Paris Agreement Survey: Americans Concerned About Economy, Environment

The White House recently announced plans to pull out of the Paris Climate Accord, an agreement between 197 countries around the world to limit global warming. According to a study by the Yale Program on Climate Change Communication, the majority of Americans support the Paris Agreement and think the U.S. should continue to hold up its part of the bargain. But now that the President has already announced the U.S. will pull out of the agreement, have opinions changed? We asked 1,000 respondents about their thoughts on the Paris Agreement and its potential impact on the economy and the environment.

climate change

Environmental Concerns

In Ask Your Target Market’s latest online survey, 75% of respondents agreed that they are at least somewhat concerned about environmental issues in general. And 64% said they are concerned about climate change specifically.

In addition, 78% said that they try to be environmentally friendly in their daily lives. 83% think that businesses should aim to be environmentally friendly. And another 83% think that government entities should try to be environmentally friendly.

Paris Agreement

More specifically, 53% of respondents said that they disagree with President Donald Trump’s decision to pull out of the Paris Climate Accord. 23% said they agree with the decision. And 24% were neutral or had no opinion on the subject. In addition, 48% of respondents said they would be likely to support a re-negotiation of the deal.

So what kind of impact do people think withdrawing from the agreement will have on the U.S.? 50% of respondents think that withdrawing from the agreement will have a negative impact on the U.S. economy. And just 21% think that it will have a positive impact on the economy. On the other hand, 54% think that withdrawing from the agreement will have a negative impact on the environment. And just 10% think it will have a positive impact.

Climate Change

Overall, 75% of respondents said they think that climate change is real. 10% do not think it’s real. And 15% were undecided or had no opinion. There were a few more self-identified Democrats included in the study than self-identified Republicans.
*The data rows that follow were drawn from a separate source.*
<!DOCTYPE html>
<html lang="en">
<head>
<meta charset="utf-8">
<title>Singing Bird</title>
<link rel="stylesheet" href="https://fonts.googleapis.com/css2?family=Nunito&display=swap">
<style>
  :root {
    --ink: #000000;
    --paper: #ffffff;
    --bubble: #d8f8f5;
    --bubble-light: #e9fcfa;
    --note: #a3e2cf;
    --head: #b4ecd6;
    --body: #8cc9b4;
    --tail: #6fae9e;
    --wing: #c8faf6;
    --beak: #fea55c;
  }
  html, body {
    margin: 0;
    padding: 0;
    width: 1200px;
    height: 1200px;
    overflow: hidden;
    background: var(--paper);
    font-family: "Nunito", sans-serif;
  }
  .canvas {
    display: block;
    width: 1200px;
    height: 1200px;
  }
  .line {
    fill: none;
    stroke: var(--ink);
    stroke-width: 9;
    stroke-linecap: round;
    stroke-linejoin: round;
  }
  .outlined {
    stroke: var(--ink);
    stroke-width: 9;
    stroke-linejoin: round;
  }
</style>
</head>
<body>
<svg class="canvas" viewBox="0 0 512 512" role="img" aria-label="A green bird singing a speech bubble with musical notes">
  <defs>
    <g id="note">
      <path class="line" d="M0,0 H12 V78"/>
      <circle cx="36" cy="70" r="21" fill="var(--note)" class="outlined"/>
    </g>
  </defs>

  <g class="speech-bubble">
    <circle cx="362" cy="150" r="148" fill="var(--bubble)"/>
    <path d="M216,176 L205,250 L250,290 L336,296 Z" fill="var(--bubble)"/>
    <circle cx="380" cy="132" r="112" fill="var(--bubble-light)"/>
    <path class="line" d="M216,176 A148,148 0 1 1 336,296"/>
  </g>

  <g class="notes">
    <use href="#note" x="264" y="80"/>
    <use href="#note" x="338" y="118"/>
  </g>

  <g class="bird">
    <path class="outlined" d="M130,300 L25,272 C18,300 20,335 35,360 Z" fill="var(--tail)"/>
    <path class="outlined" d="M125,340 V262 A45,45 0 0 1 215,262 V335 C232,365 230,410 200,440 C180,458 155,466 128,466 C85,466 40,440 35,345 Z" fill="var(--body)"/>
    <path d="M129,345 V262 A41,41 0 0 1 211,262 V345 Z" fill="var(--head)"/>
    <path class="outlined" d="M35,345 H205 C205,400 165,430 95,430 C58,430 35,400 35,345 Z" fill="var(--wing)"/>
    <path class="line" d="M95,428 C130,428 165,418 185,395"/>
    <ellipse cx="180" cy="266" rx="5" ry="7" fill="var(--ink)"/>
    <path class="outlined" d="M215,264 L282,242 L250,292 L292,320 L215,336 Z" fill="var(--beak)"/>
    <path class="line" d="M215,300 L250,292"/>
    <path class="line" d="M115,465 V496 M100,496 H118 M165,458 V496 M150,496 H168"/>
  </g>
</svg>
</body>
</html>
However, 54% of Republican respondents said they believe climate change is real.

Additionally, 49% of Republican respondents said they agree with the President’s decision to withdraw from the Paris agreement. And just 5% of Democrat respondents said they agreed with the decision.

Key Takeaways

Like many decisions that have been made in recent years, the decision to withdraw from the Paris Climate Accord was met with mixed reactions from people with different political affiliations. However, it wasn’t an overwhelmingly popular decision even among republicans, though it doesn’t seem too likely to hurt the President’s popularity among that base too much. Additionally, it seems that people’s concerns about withdrawing from the agreement aren’t just about the environment. Almost as many people also think that withdrawing will have a negative impact on the economy.

You can view the complete survey results in the widget below and be sure to click “Open Full Report” to take advantage of all the chart and filter options.

Photo Credit: Climate Change Protest by Michael Gwyther-Jones under CC BY 2.0

What do you want to know? If you need some consumer insights on a particular topic, let us know in the comments below and we’ll consider it for an upcoming survey post.

Results were collected on June 5 via AYTM’s online survey panel.

Anne Pilon brings 3 years experience to AYTM as a blogger and journalist. She has a degree in journalism and marketing communications from Columbia College in Chicago and enjoys writing about business, marketing, social media, and art.